Most every baby becomes attached to some object—a stuffed toy, a blanket, a piece of cloth. For our son Dan it turned out to be a stuffed gingham pillow in the shape of a lion’s face with a fringed white mane all around. A friend had given it to Dan along with a matching blanket. Gilda tethered the pillow to his crib so it wouldn’t topple over on him as a newborn. After he became mobile and the threat of being buried by it subsided, Gilda released the pillow from the side of the crib. A few days later she discovered him sleeping on top of the pillow. Since that day some 31 years ago, Dan and Pillow, as the object of his affection came to be called, have been inseparable, through summer camp, college dormitory, shared apartments and now his married family home.

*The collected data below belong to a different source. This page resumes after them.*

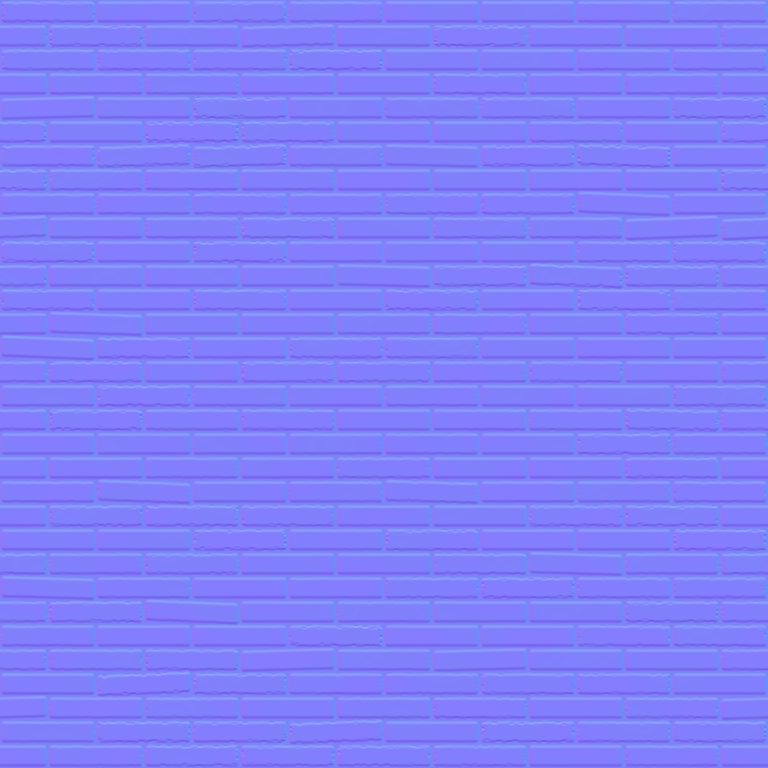
Write a WebGL 1 fragment shader that draws this texture map.

```glsl
precision highp float;
// Normal map of a running-bond brick wall, 8 bricks by 32 courses, with crooked and chipped bricks.
uniform vec2 u_resolution;

float hash(vec2 p) {
  vec3 q = fract(vec3(p.xyx) * vec3(0.1031, 0.103, 0.0973));
  q += dot(q, q.yzx + 33.33);
  return fract((q.x + q.y) * q.z);
}

// Distance to the nearest scattered feature point.
float cellular(vec2 p) {
  vec2 cell = floor(p);
  float nearest = 2.0;
  for (int y = -1; y <= 1; y++) {
    for (int x = -1; x <= 1; x++) {
      vec2 c = cell + vec2(float(x), float(y));
      vec2 point = c + vec2(hash(c), hash(c + 57.0));
      nearest = min(nearest, length(p - point));
    }
  }
  return nearest;
}

float roundedBox(vec2 p, vec2 halfSize, float radius) {
  vec2 q = abs(p) - halfSize + radius;
  return length(max(q, 0.0)) + min(max(q.x, q.y), 0.0) - radius;
}

// Column and course of the brick that covers p; x keeps its fraction along the brick.
vec2 brickAt(vec2 p, float course) {
  return vec2(p.x / 4.0 + 0.5 * mod(course + 1.0, 2.0), course);
}

// Wall relief in units of one course: 0 in the mortar, 1 on a brick face.
float wallHeight(vec2 p) {
  float chips = smoothstep(0.4, 0.1, cellular(p * vec2(2.2, 5.0)));
  float height = 0.0;
  // Neighbouring courses are included because crooked bricks lean into the joints.
  for (int i = -1; i <= 1; i++) {
    vec2 brick = brickAt(p, floor(p.y) + float(i));
    vec2 id = mod(floor(brick), vec2(8.0, 32.0));
    vec2 local = vec2((fract(brick.x) - 0.5) * 4.0, p.y - brick.y - 0.5);

    // A few bricks are laid at a slight angle.
    float crooked = step(0.89, hash(id + 11.0));
    float lean = (hash(id + 23.0) - 0.5) * 0.05;
    local.y += local.x * (lean + 0.02 * sign(lean)) * crooked;

    // Edge wear differs from brick to brick.
    float wear = hash(id + 41.0);
    float wobble = sin(local.x * 4.0 + wear * 40.0) + 0.5 * sin(local.x * 11.0 + wear * 90.0);
    float d = roundedBox(local, vec2(1.875, 0.368), 0.07);
    d += wobble * 0.006 * wear + chips * 0.06 * wear * wear;
    height = max(height, smoothstep(0.1, -0.05, d));
  }
  return height;
}

void main() {
  vec2 p = gl_FragCoord.xy / u_resolution * 32.0;

  // Slope of the relief by central differences.
  vec2 e = vec2(0.035, 0.0);
  vec2 slope = vec2(wallHeight(p + e.xy) - wallHeight(p - e.xy),
                    wallHeight(p + e.yx) - wallHeight(p - e.yx)) / (2.0 * e.x);

  // Flat tones that drift slowly across the wall and from brick to brick.
  float face = wallHeight(p);
  vec3 color = mix(vec3(0.492, 0.514, 0.974), vec3(0.511, 0.497, 0.989), face);
  float tone = hash(mod(floor(brickAt(p, floor(p.y))), vec2(8.0, 32.0)) + 71.0) - 0.5;
  float drift = sin(p.x * 1.3 + 2.0 * sin(p.y * 0.9)) + sin(p.y * 2.7 + 1.5 * sin(p.x * 0.7));
  color += vec3(0.01, -0.009, 0.007) * (tone * face + 0.5 * drift);

  // Bevels: pink on the left, cyan on the right and top, violet below.
  color.r += 0.009 * slope.x - 0.0045 * slope.y;
  color.g -= 0.005 * slope.x + 0.012 * slope.y;
  color.b -= 0.006 * max(slope.y, 0.0) + 0.0015 * min(slope.y, 0.0);

  gl_FragColor = vec4(clamp(color, 0.0, 1.0), 1.0);
}
```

Dan could sit for hours stroking the mane across his cheek, watching TV, reading a book, listening to music, dreaming, or just simply vegging out.
When we realized his early devotion to Pillow, we projected out a real fear. What if Pillow were lost? Or just left behind at someone’s house? Dan would be inconsolable. So Gilda secretly made a second Pillow. Every few weeks or so we’d switch them out and wash the used one. In between assignments, the second Pillow would await its turn on a top shelf in Dan’s closet. Dan was none the wiser for our deception.
As I stood at the bathroom sink shaving one morning when Dan was about 3, I was startled into action. Gilda was yelling to quickly come downstairs. I had reached the landing at the top of the stairs when I saw Dan standing at the bottom, holding Pillow and his twin, one in each hand. He was screaming, “Two. Two.” His joy was unbounded. His pleasure doubled. He understood and accepted completely the duality of Pillow’s existence. He loved both Pillows, though he probably favored the original.
Now that he’s a father, Dan’s trying to replicate his attachment to Pillow, hoping that Finley will bond with Gilda’s new creation. We, mostly Gilda with her sewing, are willing accomplices. But the track record of transmitting a favored object from one generation to the next is spotty. At least in our family.
When my brother, sister and I grew up, we each in turn latched onto a stuffed animal we called Bow-Wow. In truth, Bow-Wow was a lamb. Blame my brother for the zoological confusion. He named Bow-Wow. Bow-Wow remained a member of my childhood associations even after he was disposed of by our mother.
When Gilda was pregnant with Dan, we visited Carmel, Calif. In one of the town’s curio shops I saw a stuffed lamb. It was much smaller than Bow-Wow, but the attraction was magnetic. Surely Dan would bond with my version of Bow-Wow. We forced him into newborn pictures, first with Dan, then with Ellie.
Nothing. Nada. No chemistry at all. Today, as he has for more than 25 years, Bow-Wow Jr. rests stoically on a shelf in Ellie’s room. After 31 years in our household, he still has his eyes and nose, sure signs of childhood neglect, or more precisely, displacement by objects of affection chosen not by parents but by innocent young lives not tied to preconceptions or family history.